> **Records for processing**
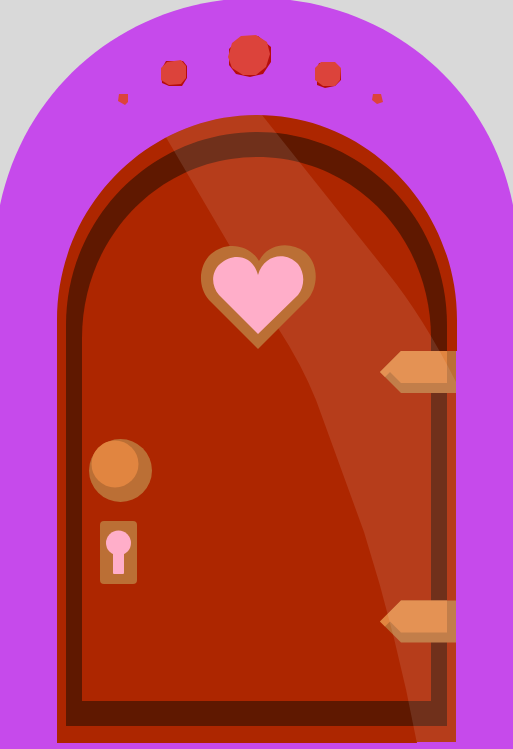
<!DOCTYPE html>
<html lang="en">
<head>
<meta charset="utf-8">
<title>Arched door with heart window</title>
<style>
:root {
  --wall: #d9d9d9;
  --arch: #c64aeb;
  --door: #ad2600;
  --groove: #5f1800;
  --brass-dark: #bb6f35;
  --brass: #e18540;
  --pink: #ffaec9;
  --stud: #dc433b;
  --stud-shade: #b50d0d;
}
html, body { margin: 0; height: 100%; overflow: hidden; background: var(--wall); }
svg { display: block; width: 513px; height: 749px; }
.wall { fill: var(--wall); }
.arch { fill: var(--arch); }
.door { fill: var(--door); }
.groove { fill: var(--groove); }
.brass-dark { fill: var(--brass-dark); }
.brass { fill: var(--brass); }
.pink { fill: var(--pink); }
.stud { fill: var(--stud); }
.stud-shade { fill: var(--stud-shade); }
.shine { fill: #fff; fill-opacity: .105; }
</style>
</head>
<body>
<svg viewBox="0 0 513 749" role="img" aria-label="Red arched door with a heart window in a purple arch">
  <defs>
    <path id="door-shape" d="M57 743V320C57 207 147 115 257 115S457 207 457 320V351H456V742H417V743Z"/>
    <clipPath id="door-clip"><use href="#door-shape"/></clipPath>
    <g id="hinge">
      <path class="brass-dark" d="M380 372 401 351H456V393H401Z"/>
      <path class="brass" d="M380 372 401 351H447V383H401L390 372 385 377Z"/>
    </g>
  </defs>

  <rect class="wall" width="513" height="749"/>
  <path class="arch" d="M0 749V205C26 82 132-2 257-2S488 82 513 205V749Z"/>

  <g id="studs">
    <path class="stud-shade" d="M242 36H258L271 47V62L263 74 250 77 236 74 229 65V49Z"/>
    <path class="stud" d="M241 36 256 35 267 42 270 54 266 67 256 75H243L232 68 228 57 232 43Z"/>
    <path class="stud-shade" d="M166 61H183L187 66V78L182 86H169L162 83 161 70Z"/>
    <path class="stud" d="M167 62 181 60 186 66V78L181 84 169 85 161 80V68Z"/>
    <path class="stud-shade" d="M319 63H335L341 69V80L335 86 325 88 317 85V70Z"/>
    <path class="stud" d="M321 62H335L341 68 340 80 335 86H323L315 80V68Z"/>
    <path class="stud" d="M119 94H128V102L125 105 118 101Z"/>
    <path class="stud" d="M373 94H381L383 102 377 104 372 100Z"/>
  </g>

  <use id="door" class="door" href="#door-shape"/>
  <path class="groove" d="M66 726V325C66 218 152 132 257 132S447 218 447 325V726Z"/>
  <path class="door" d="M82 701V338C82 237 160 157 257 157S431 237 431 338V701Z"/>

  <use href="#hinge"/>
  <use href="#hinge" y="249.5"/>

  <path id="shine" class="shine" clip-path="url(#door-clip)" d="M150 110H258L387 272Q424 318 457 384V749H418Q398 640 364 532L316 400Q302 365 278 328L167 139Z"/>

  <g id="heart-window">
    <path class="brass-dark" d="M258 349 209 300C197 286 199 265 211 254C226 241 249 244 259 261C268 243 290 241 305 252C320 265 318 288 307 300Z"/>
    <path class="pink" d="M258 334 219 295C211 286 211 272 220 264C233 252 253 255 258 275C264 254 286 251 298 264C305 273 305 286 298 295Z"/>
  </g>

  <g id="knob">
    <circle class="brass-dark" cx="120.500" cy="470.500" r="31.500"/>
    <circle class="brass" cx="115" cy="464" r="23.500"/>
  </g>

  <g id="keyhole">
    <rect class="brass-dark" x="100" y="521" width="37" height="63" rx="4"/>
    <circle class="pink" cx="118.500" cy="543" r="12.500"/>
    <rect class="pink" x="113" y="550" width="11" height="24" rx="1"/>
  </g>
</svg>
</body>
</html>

> **What to produce**
Copy out each line of the listing where the string "window" appears.

> **Completed exercise**
<title>Arched door with heart window</title>
<svg viewBox="0 0 513 749" role="img" aria-label="Red arched door with a heart window in a purple arch">
  <g id="heart-window">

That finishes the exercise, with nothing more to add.